Exercise prompt - If a line of the records contains the word "mist", list it.

Listed records -
------------------------------------------------------------

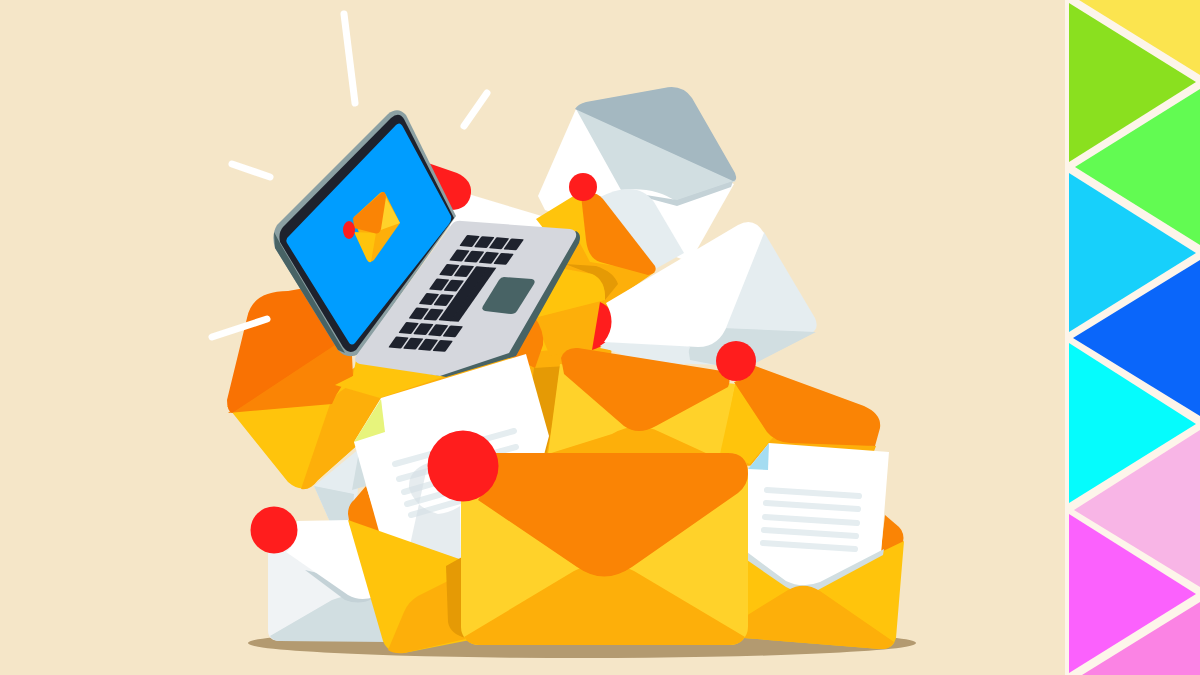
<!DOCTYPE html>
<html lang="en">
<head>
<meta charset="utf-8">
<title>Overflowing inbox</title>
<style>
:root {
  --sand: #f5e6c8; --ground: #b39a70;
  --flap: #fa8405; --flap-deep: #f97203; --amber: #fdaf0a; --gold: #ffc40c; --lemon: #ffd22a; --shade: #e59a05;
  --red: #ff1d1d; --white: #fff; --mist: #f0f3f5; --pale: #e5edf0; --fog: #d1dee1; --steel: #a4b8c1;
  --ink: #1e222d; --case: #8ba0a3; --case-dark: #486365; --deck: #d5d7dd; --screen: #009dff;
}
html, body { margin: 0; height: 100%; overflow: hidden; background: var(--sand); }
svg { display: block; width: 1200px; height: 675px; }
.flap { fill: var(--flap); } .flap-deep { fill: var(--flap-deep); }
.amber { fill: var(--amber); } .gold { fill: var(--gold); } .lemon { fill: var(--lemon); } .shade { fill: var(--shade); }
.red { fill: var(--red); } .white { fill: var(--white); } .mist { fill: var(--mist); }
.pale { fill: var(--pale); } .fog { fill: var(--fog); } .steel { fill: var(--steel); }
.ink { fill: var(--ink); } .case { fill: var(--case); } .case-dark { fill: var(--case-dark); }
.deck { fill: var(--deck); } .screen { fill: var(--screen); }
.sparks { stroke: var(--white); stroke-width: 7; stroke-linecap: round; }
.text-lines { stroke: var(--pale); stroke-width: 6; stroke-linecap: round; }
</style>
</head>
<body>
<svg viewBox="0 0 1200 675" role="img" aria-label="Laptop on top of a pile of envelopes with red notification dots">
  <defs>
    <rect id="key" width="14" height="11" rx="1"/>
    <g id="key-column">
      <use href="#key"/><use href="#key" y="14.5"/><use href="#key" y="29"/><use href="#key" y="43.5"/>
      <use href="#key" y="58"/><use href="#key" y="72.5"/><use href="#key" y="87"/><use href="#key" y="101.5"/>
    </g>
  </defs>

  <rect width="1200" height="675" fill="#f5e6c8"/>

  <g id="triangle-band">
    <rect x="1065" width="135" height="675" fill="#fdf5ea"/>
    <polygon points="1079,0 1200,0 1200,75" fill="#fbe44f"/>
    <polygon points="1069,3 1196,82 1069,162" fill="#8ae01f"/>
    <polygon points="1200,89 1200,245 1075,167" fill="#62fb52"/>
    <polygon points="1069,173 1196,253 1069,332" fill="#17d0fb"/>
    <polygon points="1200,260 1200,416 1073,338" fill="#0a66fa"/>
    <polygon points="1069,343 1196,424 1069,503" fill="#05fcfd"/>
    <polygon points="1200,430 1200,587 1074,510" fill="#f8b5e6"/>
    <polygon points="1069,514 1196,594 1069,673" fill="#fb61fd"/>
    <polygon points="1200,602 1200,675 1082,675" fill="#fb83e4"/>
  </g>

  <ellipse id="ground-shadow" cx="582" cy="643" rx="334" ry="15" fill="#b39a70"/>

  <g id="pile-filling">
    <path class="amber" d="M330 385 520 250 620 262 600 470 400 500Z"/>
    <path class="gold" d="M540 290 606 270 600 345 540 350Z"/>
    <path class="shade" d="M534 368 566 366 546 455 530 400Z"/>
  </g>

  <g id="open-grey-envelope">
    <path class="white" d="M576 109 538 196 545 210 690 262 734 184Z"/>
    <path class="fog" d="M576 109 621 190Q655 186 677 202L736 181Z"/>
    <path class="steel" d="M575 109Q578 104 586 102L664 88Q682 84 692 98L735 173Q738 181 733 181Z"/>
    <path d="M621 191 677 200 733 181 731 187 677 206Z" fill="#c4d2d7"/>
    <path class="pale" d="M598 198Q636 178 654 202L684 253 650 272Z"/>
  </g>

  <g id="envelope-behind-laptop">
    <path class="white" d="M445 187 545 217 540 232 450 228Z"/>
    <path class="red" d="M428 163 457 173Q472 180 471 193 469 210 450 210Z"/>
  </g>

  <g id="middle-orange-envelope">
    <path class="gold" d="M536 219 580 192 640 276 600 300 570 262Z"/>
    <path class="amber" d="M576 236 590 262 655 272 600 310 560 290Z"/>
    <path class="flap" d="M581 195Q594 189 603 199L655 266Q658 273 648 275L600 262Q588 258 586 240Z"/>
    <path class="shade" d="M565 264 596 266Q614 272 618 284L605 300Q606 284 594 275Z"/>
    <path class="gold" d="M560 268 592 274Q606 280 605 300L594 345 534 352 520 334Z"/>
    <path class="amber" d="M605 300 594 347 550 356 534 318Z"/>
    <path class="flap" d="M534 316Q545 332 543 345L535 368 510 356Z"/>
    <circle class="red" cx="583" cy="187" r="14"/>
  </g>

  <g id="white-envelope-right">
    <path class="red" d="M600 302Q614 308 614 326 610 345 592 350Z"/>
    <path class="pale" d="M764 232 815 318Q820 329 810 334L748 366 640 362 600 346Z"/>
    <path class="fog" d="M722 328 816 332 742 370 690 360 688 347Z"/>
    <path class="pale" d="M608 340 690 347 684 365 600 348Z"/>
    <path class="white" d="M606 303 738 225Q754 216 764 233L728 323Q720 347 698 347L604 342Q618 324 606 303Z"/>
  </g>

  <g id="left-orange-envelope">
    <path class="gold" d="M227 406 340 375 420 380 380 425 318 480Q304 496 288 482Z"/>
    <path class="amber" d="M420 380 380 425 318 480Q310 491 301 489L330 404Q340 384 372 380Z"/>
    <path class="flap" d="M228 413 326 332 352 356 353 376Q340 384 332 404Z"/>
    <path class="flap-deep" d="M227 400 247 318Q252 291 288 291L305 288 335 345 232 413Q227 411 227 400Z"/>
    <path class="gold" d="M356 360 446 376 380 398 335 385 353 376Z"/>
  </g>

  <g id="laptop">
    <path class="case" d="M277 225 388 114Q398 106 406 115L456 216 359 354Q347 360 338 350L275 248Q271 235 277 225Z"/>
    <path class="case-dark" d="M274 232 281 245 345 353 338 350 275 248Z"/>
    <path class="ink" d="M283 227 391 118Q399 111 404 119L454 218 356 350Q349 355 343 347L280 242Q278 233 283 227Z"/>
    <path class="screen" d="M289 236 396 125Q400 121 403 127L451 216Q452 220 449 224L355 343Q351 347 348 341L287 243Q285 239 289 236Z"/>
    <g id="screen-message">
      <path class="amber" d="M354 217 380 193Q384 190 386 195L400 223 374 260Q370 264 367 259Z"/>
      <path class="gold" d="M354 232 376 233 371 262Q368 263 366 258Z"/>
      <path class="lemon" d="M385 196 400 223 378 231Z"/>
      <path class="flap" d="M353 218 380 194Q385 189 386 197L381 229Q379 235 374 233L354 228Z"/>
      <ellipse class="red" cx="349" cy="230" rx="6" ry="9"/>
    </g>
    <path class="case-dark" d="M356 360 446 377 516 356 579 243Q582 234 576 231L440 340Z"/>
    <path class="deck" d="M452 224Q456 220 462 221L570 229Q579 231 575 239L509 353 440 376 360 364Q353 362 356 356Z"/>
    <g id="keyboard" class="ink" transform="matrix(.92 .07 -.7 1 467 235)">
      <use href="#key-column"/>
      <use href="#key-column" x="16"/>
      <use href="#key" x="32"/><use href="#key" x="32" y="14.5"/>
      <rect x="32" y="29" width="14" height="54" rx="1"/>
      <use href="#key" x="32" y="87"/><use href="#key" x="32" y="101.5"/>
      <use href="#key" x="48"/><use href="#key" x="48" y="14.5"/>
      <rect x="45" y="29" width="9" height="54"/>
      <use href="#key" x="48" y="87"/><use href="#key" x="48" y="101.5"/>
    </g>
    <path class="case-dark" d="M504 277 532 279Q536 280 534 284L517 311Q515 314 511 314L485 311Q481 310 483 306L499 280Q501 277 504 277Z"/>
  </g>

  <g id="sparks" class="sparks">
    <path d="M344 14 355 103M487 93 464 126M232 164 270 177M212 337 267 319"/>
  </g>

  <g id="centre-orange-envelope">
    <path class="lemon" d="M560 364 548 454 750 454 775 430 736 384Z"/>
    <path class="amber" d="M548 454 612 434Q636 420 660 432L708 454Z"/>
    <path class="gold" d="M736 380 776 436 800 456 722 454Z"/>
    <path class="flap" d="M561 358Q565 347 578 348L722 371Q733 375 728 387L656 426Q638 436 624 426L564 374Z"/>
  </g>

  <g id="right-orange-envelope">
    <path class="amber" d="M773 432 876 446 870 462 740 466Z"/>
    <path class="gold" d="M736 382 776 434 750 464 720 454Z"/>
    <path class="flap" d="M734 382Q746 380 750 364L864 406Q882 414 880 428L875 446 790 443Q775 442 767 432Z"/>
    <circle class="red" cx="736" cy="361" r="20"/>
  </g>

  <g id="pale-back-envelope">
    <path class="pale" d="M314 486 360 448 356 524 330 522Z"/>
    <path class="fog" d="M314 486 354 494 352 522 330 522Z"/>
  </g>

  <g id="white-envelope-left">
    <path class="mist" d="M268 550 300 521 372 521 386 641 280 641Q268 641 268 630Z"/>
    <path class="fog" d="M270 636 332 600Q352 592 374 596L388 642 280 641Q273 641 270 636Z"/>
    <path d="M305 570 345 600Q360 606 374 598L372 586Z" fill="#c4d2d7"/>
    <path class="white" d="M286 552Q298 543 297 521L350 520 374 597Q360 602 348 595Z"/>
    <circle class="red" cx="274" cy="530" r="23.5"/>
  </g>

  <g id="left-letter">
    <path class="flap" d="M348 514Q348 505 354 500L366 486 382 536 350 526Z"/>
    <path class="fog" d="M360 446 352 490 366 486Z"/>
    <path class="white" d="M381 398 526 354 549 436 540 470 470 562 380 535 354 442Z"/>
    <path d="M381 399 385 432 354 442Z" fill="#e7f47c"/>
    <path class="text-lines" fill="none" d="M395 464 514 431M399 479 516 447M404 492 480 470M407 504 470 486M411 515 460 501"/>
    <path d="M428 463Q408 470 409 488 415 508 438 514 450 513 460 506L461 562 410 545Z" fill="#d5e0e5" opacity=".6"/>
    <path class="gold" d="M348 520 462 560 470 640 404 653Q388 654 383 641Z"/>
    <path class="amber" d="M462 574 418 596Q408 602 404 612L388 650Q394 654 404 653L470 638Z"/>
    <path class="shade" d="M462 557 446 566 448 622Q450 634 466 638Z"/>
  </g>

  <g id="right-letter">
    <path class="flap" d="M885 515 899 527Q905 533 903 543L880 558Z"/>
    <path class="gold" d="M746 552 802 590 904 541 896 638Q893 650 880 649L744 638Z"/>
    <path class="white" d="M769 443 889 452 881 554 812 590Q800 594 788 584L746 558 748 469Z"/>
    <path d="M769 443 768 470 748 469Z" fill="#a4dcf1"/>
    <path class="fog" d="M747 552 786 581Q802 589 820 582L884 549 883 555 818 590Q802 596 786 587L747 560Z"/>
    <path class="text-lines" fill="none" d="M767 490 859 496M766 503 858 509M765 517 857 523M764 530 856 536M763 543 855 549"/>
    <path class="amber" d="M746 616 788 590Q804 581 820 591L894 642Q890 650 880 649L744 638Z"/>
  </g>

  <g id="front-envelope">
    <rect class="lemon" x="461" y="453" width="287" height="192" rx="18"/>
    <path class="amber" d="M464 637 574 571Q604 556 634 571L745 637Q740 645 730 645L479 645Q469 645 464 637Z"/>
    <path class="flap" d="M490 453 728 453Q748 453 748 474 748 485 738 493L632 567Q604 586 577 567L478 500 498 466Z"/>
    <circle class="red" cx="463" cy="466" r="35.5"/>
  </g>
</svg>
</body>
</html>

------------------------------------------------------------

Solved exercise -
  --red: #ff1d1d; --white: #fff; --mist: #f0f3f5; --pale: #e5edf0; --fog: #d1dee1; --steel: #a4b8c1;
.red { fill: var(--red); } .white { fill: var(--white); } .mist { fill: var(--mist); }
    <path class="mist" d="M268 550 300 521 372 521 386 641 280 641Q268 641 268 630Z"/>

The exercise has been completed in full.